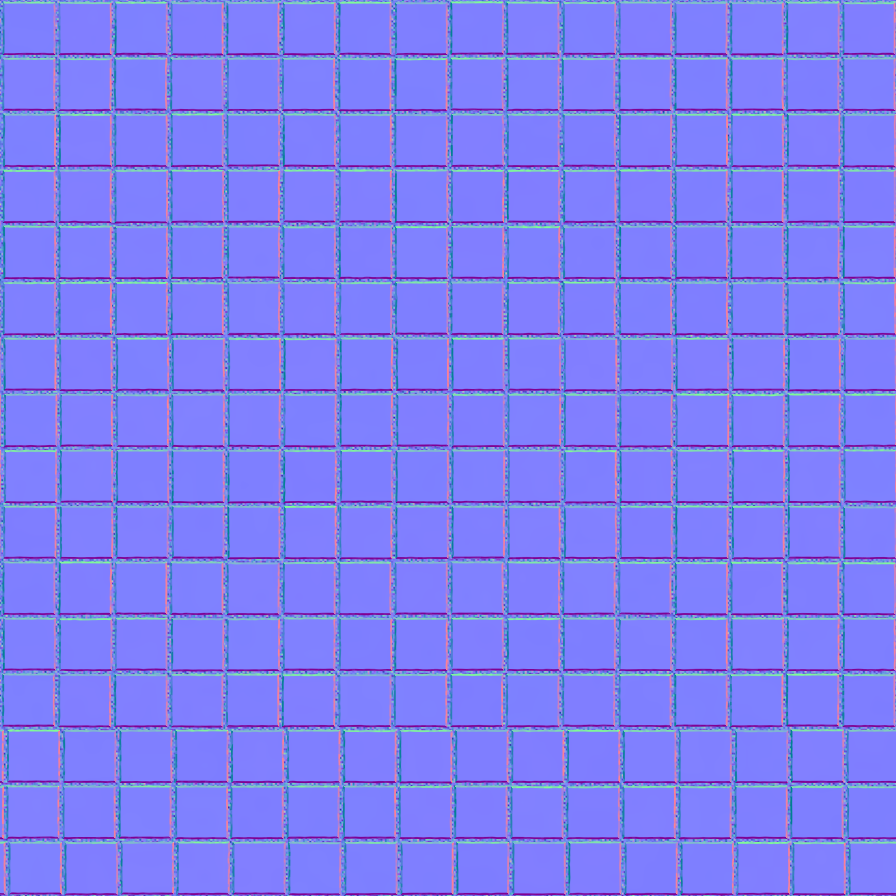
Write a WebGL 2 fragment shader that draws this texture map.

```glsl
#version 300 es
precision highp float;
// Tangent-space normal map of a square tile grid with bevelled edges and rough grout.

#define TILES 16.0          // repeats across and down
#define HALF_SIZE 0.476     // half tile width, in cells
#define BEVEL 0.033         // bevel width, in cells
#define CORNER 0.020        // corner radius, in cells
#define JITTER 0.012        // random tile offset, in cells
#define EDGE_WOBBLE 0.010   // unevenness of the tile outline
#define BEVEL_TILT 1.0      // steepest bevel slope
#define SLOPE_DROP 0.85     // loss of blue per unit of slope
#define FACE_TILT 0.034     // random lean of each tile face
#define GROUT_GRAIN 26.0    // grout bumps per cell
#define GROUT_DEPTH 0.85    // grout bump strength

uniform vec2 u_resolution;
out vec4 outColor;

float hash(vec2 p) {
    vec3 h = fract(p.xyx * vec3(0.1031, 0.1030, 0.0973));
    h += dot(h, h.yzx + 33.33);
    return fract((h.x + h.y) * h.z);
}

vec2 hash2(vec2 p) {
    return vec2(hash(p + 17.3), hash(p + 71.9));
}

// Value noise that wraps after "period" lattice steps.
float noise(vec2 p, float period) {
    vec2 i = floor(p), f = fract(p);
    vec2 a = mod(i, period), b = mod(i + 1.0, period);
    f = f * f * (3.0 - 2.0 * f);
    return mix(mix(hash(a), hash(vec2(b.x, a.y)), f.x),
               mix(hash(vec2(a.x, b.y)), hash(b), f.x), f.y);
}

// Sideways slip of a row: lowest three slide furthest, a middle band a little.
float rowShift(float row) {
    float low = 1.0 - step(3.0, row);
    float band = step(6.0, row) * (1.0 - step(10.0, row));
    float lowest = 1.0 - step(1.0, row);
    return 0.02 + 0.075 * low + 0.025 * band + 0.035 * lowest
         + 0.012 * (hash(vec2(row, 5.0)) - 0.5);
}

// Rounded box: outward direction in xy, signed distance in z.
vec3 roundedBox(vec2 q, vec2 halfSize) {
    vec2 w = abs(q) - halfSize + CORNER;
    float dist = length(max(w, 0.0)) + min(max(w.x, w.y), 0.0) - CORNER;
    vec2 axis = w.x > w.y ? vec2(1.0, 0.0) : vec2(0.0, 1.0);
    vec2 dir = min(w.x, w.y) > 0.0 ? normalize(w) : axis;
    return vec3(dir * mix(vec2(-1.0), vec2(1.0), step(0.0, q)), dist);
}

// Fraction of a soft edge of the given width that lies at positive depth.
float coverage(float depth, float width) {
    return clamp(depth / width + 0.5, 0.0, 1.0);
}

vec2 groutSlope(vec2 p) {
    vec2 g = p * GROUT_GRAIN;
    float period = TILES * GROUT_GRAIN;
    float here = noise(g, period);
    vec2 rise = vec2(noise(g + vec2(0.7, 0.0), period), noise(g + vec2(0.0, 0.7), period));
    return (here - rise) * GROUT_DEPTH + vec2(-0.10, 0.05);
}

// Steepness by side, worn in patches along its length.
float edgeStrength(vec2 id, vec2 dir, vec2 p) {
    bool upright = abs(dir.x) > abs(dir.y);
    float side = upright ? 1.5 + 0.5 * sign(dir.x) : 4.5 + 0.5 * sign(dir.y);
    float wear = hash(id * 3.0 + side * 7.0);
    float grain = noise(p * 16.0 + 3.0, TILES * 16.0);
    float patches = smoothstep(0.25, 0.6, grain);
    if (upright) return mix(0.6, 1.0, wear) * mix(0.5, 1.0, patches);
    if (dir.y > 0.0) return mix(0.45, 1.0, wear) * mix(0.75, 1.0, patches);
    return mix(0.85, 1.0, patches);
}

void main() {
    vec2 p = gl_FragCoord.xy / u_resolution * TILES;
    float pixel = TILES / min(u_resolution.x, u_resolution.y);

    // Tile cell and local position
    float row = floor(p.y + 0.007);
    vec2 s = vec2(p.x - rowShift(row), p.y + 0.007);
    vec2 id = vec2(mod(floor(s.x), TILES), mod(row, TILES));
    vec2 q = vec2(fract(s.x), s.y - row) - 0.5;
    q -= (hash2(id) - 0.5) * JITTER;

    // Slightly ragged outline
    float ragged = noise(p * 9.0, TILES * 9.0) - 0.5;
    vec2 halfSize = HALF_SIZE - 0.006 * hash2(id + 40.0) + ragged * EDGE_WOBBLE;
    vec3 box = roundedBox(q, halfSize);
    float inTile = coverage(-box.z, pixel);
    float inFace = coverage(-box.z - BEVEL, max(pixel, 0.6 * BEVEL));

    // Bevel, and a nearly flat face with a lean and faint unevenness
    vec2 bevel = box.xy * BEVEL_TILT * edgeStrength(id, box.xy, p);
    vec2 face = (hash2(id + 90.0) - 0.5) * FACE_TILT;
    face += (noise(p * 3.0, TILES * 3.0) - 0.5) * 0.012;

    // Blend flat and steep normals; blue falls in proportion to slope
    vec3 groutNormal = vec3(groutSlope(p), 0.0);
    groutNormal.z = 1.0 - SLOPE_DROP * length(groutNormal.xy);
    vec3 bevelNormal = vec3(bevel, 1.0 - SLOPE_DROP * length(bevel));
    vec3 faceNormal = vec3(face, 1.0);
    vec3 normal = mix(groutNormal, mix(bevelNormal, faceNormal, inFace), inTile);
    outColor = vec4(clamp(normal * 0.5 + 0.5, 0.0, 1.0), 1.0);
}
```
******************************
Search the listing above for the string "noise" and copy each line that has it.

TASK OUTPUT >>
// Value noise that wraps after "period" lattice steps.
float noise(vec2 p, float period) {
    float here = noise(g, period);
    vec2 rise = vec2(noise(g + vec2(0.7, 0.0), period), noise(g + vec2(0.0, 0.7), period));
    float grain = noise(p * 16.0 + 3.0, TILES * 16.0);
    float ragged = noise(p * 9.0, TILES * 9.0) - 0.5;
    face += (noise(p * 3.0, TILES * 3.0) - 0.5) * 0.012;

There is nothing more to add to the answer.